# Problem to solve
Please give back all the records exactly, but keep the pictures out.

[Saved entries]
= Beginning of Section =

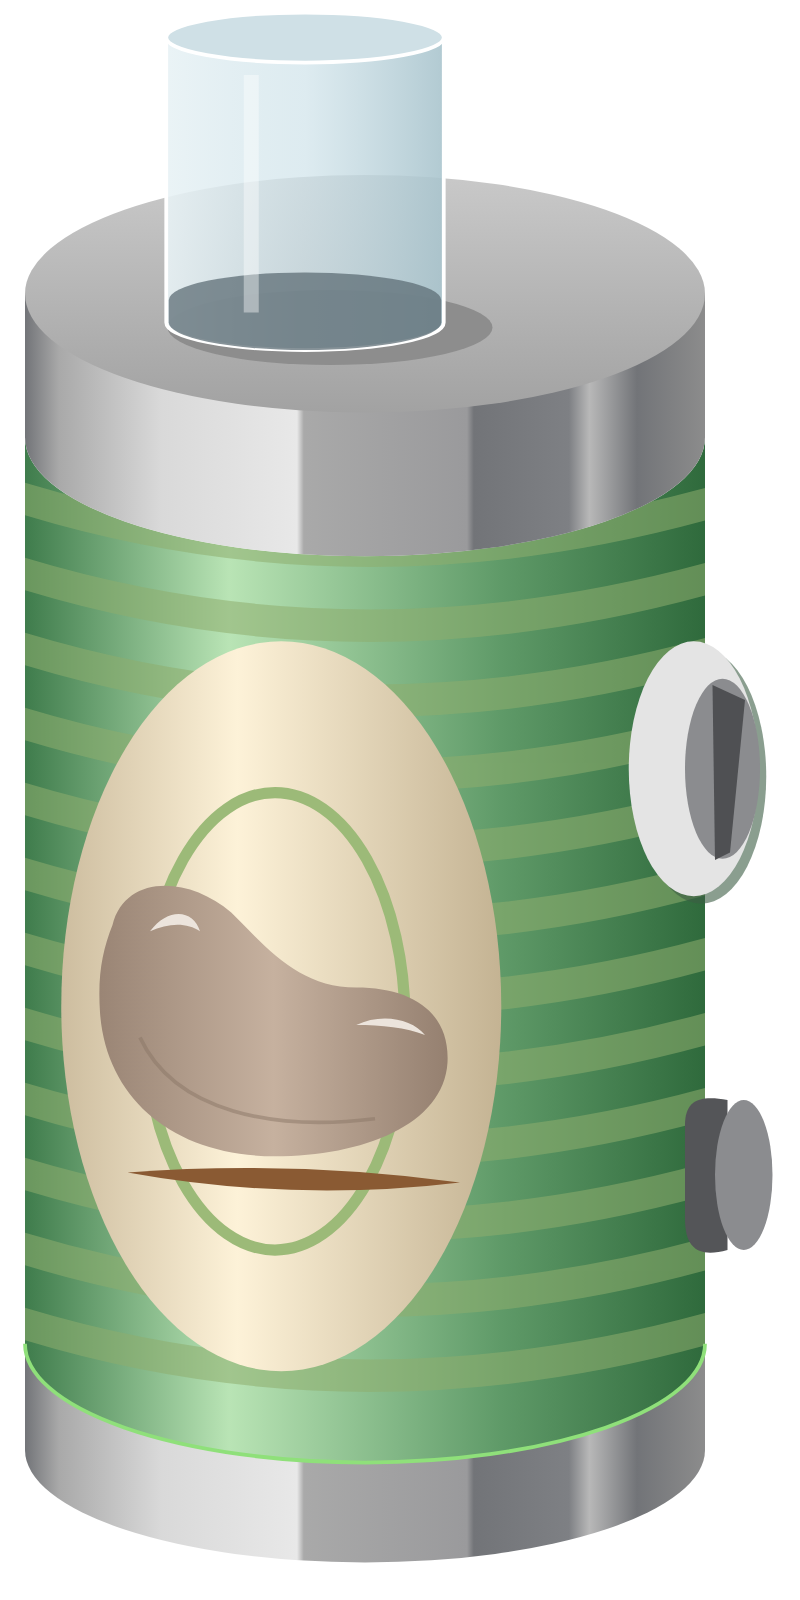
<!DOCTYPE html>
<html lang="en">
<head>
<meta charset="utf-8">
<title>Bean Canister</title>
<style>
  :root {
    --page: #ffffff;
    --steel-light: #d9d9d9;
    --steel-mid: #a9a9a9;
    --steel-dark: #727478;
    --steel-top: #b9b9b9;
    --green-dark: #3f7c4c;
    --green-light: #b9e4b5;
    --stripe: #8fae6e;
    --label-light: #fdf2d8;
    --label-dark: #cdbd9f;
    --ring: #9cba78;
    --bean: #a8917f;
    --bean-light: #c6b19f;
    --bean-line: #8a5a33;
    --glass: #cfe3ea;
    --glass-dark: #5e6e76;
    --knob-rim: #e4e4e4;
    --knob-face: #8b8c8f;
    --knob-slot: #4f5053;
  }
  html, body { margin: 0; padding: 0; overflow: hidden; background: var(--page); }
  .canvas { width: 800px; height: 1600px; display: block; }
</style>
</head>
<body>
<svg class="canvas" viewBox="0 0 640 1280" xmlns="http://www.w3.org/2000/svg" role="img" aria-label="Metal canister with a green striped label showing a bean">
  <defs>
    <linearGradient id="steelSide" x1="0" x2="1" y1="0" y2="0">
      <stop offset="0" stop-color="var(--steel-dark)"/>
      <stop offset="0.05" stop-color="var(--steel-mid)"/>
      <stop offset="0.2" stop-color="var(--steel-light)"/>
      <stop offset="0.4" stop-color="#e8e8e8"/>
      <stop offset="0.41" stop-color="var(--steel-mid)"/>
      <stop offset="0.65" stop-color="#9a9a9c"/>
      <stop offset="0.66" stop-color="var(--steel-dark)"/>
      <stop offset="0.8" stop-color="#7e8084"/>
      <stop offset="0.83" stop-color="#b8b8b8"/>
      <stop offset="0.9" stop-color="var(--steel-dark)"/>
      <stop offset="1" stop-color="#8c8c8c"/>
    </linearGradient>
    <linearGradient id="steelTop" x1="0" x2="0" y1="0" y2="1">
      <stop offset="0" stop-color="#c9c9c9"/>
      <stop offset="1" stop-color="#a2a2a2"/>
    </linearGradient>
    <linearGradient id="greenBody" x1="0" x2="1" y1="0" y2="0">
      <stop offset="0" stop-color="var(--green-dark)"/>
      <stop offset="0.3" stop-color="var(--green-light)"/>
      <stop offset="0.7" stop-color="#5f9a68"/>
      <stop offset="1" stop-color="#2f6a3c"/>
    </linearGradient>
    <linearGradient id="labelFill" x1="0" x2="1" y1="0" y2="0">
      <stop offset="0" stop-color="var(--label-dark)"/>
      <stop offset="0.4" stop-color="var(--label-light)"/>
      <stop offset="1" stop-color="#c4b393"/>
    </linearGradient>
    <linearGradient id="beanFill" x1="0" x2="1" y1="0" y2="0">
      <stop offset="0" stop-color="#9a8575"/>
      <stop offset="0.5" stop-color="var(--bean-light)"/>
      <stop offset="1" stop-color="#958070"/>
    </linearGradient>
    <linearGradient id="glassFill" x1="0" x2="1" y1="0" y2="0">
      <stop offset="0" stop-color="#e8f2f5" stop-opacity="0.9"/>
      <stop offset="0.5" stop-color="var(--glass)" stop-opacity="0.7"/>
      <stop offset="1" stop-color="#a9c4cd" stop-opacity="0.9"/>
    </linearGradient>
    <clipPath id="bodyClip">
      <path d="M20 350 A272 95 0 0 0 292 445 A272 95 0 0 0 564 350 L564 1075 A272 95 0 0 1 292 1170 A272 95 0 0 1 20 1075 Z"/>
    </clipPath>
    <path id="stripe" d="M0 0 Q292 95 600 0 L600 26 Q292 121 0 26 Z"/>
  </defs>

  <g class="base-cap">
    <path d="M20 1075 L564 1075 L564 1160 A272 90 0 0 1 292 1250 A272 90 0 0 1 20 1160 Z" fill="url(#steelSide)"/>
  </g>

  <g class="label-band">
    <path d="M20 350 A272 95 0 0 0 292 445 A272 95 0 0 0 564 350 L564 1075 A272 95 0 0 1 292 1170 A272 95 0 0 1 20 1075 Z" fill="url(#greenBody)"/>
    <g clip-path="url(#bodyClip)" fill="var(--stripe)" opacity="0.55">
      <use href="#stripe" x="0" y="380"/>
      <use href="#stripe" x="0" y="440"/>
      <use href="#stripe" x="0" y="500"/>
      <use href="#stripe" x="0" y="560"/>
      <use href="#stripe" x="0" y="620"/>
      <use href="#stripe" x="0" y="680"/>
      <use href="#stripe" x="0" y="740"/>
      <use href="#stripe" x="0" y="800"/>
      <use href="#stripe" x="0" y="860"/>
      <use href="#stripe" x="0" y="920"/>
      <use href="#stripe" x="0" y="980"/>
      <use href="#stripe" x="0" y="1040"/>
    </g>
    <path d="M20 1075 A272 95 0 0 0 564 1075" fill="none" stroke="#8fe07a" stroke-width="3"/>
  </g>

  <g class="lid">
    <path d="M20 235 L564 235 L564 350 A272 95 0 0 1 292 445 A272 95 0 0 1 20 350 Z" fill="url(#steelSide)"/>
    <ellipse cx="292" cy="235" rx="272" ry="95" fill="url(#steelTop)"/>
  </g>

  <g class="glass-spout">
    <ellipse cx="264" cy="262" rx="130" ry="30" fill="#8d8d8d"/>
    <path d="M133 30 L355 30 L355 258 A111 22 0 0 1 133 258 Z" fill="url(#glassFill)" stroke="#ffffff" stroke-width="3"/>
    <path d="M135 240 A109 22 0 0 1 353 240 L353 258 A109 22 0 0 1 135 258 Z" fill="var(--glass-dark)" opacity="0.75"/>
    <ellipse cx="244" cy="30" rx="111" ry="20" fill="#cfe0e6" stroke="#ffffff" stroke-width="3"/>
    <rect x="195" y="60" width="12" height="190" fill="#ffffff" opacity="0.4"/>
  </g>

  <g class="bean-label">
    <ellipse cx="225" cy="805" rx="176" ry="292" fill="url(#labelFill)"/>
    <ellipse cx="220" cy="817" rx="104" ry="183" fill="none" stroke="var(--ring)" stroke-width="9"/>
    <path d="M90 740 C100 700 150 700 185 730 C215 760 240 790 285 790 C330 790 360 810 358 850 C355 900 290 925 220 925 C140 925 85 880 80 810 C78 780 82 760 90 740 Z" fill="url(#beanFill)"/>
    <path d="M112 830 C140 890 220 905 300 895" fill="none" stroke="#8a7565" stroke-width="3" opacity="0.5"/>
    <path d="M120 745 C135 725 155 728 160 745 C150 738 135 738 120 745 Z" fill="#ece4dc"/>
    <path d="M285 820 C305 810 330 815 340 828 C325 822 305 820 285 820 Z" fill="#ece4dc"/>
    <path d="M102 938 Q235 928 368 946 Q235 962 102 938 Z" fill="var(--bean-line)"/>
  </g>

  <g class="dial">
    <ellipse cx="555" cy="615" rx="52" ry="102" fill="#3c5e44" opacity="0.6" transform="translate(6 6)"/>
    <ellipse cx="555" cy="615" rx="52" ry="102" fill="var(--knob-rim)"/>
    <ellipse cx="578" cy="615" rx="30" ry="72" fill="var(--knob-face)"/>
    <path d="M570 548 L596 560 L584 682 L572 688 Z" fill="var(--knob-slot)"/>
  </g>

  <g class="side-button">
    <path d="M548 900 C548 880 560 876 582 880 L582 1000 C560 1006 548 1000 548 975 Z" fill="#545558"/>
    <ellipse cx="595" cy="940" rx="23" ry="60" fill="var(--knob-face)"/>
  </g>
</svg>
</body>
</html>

= End of Section =

# Result of this exercise
<!DOCTYPE html>
<html lang="en">
<head>
<meta charset="utf-8">
<title>Bean Canister</title>
<style>
  :root {
    --page: #ffffff;
    --steel-light: #d9d9d9;
    --steel-mid: #a9a9a9;
    --steel-dark: #727478;
    --steel-top: #b9b9b9;
    --green-dark: #3f7c4c;
    --green-light: #b9e4b5;
    --stripe: #8fae6e;
    --label-light: #fdf2d8;
    --label-dark: #cdbd9f;
    --ring: #9cba78;
    --bean: #a8917f;
    --bean-light: #c6b19f;
    --bean-line: #8a5a33;
    --glass: #cfe3ea;
    --glass-dark: #5e6e76;
    --knob-rim: #e4e4e4;
    --knob-face: #8b8c8f;
    --knob-slot: #4f5053;
  }
  html, body { margin: 0; padding: 0; overflow: hidden; background: var(--page); }
  .canvas { width: 800px; height: 1600px; display: block; }
</style>
</head>
<body>
<svg class="canvas" viewBox="0 0 640 1280" xmlns="http://www.w3.org/2000/svg" role="img" aria-label="Metal canister with a green striped label showing a bean">
  <defs>
    <linearGradient id="steelSide" x1="0" x2="1" y1="0" y2="0">
      <stop offset="0" stop-color="var(--steel-dark)"/>
      <stop offset="0.05" stop-color="var(--steel-mid)"/>
      <stop offset="0.2" stop-color="var(--steel-light)"/>
      <stop offset="0.4" stop-color="#e8e8e8"/>
      <stop offset="0.41" stop-color="var(--steel-mid)"/>
      <stop offset="0.65" stop-color="#9a9a9c"/>
      <stop offset="0.66" stop-color="var(--steel-dark)"/>
      <stop offset="0.8" stop-color="#7e8084"/>
      <stop offset="0.83" stop-color="#b8b8b8"/>
      <stop offset="0.9" stop-color="var(--steel-dark)"/>
      <stop offset="1" stop-color="#8c8c8c"/>
    </linearGradient>
    <linearGradient id="steelTop" x1="0" x2="0" y1="0" y2="1">
      <stop offset="0" stop-color="#c9c9c9"/>
      <stop offset="1" stop-color="#a2a2a2"/>
    </linearGradient>
    <linearGradient id="greenBody" x1="0" x2="1" y1="0" y2="0">
      <stop offset="0" stop-color="var(--green-dark)"/>
      <stop offset="0.3" stop-color="var(--green-light)"/>
      <stop offset="0.7" stop-color="#5f9a68"/>
      <stop offset="1" stop-color="#2f6a3c"/>
    </linearGradient>
    <linearGradient id="labelFill" x1="0" x2="1" y1="0" y2="0">
      <stop offset="0" stop-color="var(--label-dark)"/>
      <stop offset="0.4" stop-color="var(--label-light)"/>
      <stop offset="1" stop-color="#c4b393"/>
    </linearGradient>
    <linearGradient id="beanFill" x1="0" x2="1" y1="0" y2="0">
      <stop offset="0" stop-color="#9a8575"/>
      <stop offset="0.5" stop-color="var(--bean-light)"/>
      <stop offset="1" stop-color="#958070"/>
    </linearGradient>
    <linearGradient id="glassFill" x1="0" x2="1" y1="0" y2="0">
      <stop offset="0" stop-color="#e8f2f5" stop-opacity="0.9"/>
      <stop offset="0.5" stop-color="var(--glass)" stop-opacity="0.7"/>
      <stop offset="1" stop-color="#a9c4cd" stop-opacity="0.9"/>
    </linearGradient>
    <clipPath id="bodyClip">
      <path d="M20 350 A272 95 0 0 0 292 445 A272 95 0 0 0 564 350 L564 1075 A272 95 0 0 1 292 1170 A272 95 0 0 1 20 1075 Z"/>
    </clipPath>
    <path id="stripe" d="M0 0 Q292 95 600 0 L600 26 Q292 121 0 26 Z"/>
  </defs>

  <g class="base-cap">
    <path d="M20 1075 L564 1075 L564 1160 A272 90 0 0 1 292 1250 A272 90 0 0 1 20 1160 Z" fill="url(#steelSide)"/>
  </g>

  <g class="label-band">
    <path d="M20 350 A272 95 0 0 0 292 445 A272 95 0 0 0 564 350 L564 1075 A272 95 0 0 1 292 1170 A272 95 0 0 1 20 1075 Z" fill="url(#greenBody)"/>
    <g clip-path="url(#bodyClip)" fill="var(--stripe)" opacity="0.55">
      <use href="#stripe" x="0" y="380"/>
      <use href="#stripe" x="0" y="440"/>
      <use href="#stripe" x="0" y="500"/>
      <use href="#stripe" x="0" y="560"/>
      <use href="#stripe" x="0" y="620"/>
      <use href="#stripe" x="0" y="680"/>
      <use href="#stripe" x="0" y="740"/>
      <use href="#stripe" x="0" y="800"/>
      <use href="#stripe" x="0" y="860"/>
      <use href="#stripe" x="0" y="920"/>
      <use href="#stripe" x="0" y="980"/>
      <use href="#stripe" x="0" y="1040"/>
    </g>
    <path d="M20 1075 A272 95 0 0 0 564 1075" fill="none" stroke="#8fe07a" stroke-width="3"/>
  </g>

  <g class="lid">
    <path d="M20 235 L564 235 L564 350 A272 95 0 0 1 292 445 A272 95 0 0 1 20 350 Z" fill="url(#steelSide)"/>
    <ellipse cx="292" cy="235" rx="272" ry="95" fill="url(#steelTop)"/>
  </g>

  <g class="glass-spout">
    <ellipse cx="264" cy="262" rx="130" ry="30" fill="#8d8d8d"/>
    <path d="M133 30 L355 30 L355 258 A111 22 0 0 1 133 258 Z" fill="url(#glassFill)" stroke="#ffffff" stroke-width="3"/>
    <path d="M135 240 A109 22 0 0 1 353 240 L353 258 A109 22 0 0 1 135 258 Z" fill="var(--glass-dark)" opacity="0.75"/>
    <ellipse cx="244" cy="30" rx="111" ry="20" fill="#cfe0e6" stroke="#ffffff" stroke-width="3"/>
    <rect x="195" y="60" width="12" height="190" fill="#ffffff" opacity="0.4"/>
  </g>

  <g class="bean-label">
    <ellipse cx="225" cy="805" rx="176" ry="292" fill="url(#labelFill)"/>
    <ellipse cx="220" cy="817" rx="104" ry="183" fill="none" stroke="var(--ring)" stroke-width="9"/>
    <path d="M90 740 C100 700 150 700 185 730 C215 760 240 790 285 790 C330 790 360 810 358 850 C355 900 290 925 220 925 C140 925 85 880 80 810 C78 780 82 760 90 740 Z" fill="url(#beanFill)"/>
    <path d="M112 830 C140 890 220 905 300 895" fill="none" stroke="#8a7565" stroke-width="3" opacity="0.5"/>
    <path d="M120 745 C135 725 155 728 160 745 C150 738 135 738 120 745 Z" fill="#ece4dc"/>
    <path d="M285 820 C305 810 330 815 340 828 C325 822 305 820 285 820 Z" fill="#ece4dc"/>
    <path d="M102 938 Q235 928 368 946 Q235 962 102 938 Z" fill="var(--bean-line)"/>
  </g>

  <g class="dial">
    <ellipse cx="555" cy="615" rx="52" ry="102" fill="#3c5e44" opacity="0.6" transform="translate(6 6)"/>
    <ellipse cx="555" cy="615" rx="52" ry="102" fill="var(--knob-rim)"/>
    <ellipse cx="578" cy="615" rx="30" ry="72" fill="var(--knob-face)"/>
    <path d="M570 548 L596 560 L584 682 L572 688 Z" fill="var(--knob-slot)"/>
  </g>

  <g class="side-button">
    <path d="M548 900 C548 880 560 876 582 880 L582 1000 C560 1006 548 1000 548 975 Z" fill="#545558"/>
    <ellipse cx="595" cy="940" rx="23" ry="60" fill="var(--knob-face)"/>
  </g>
</svg>
</body>
</html>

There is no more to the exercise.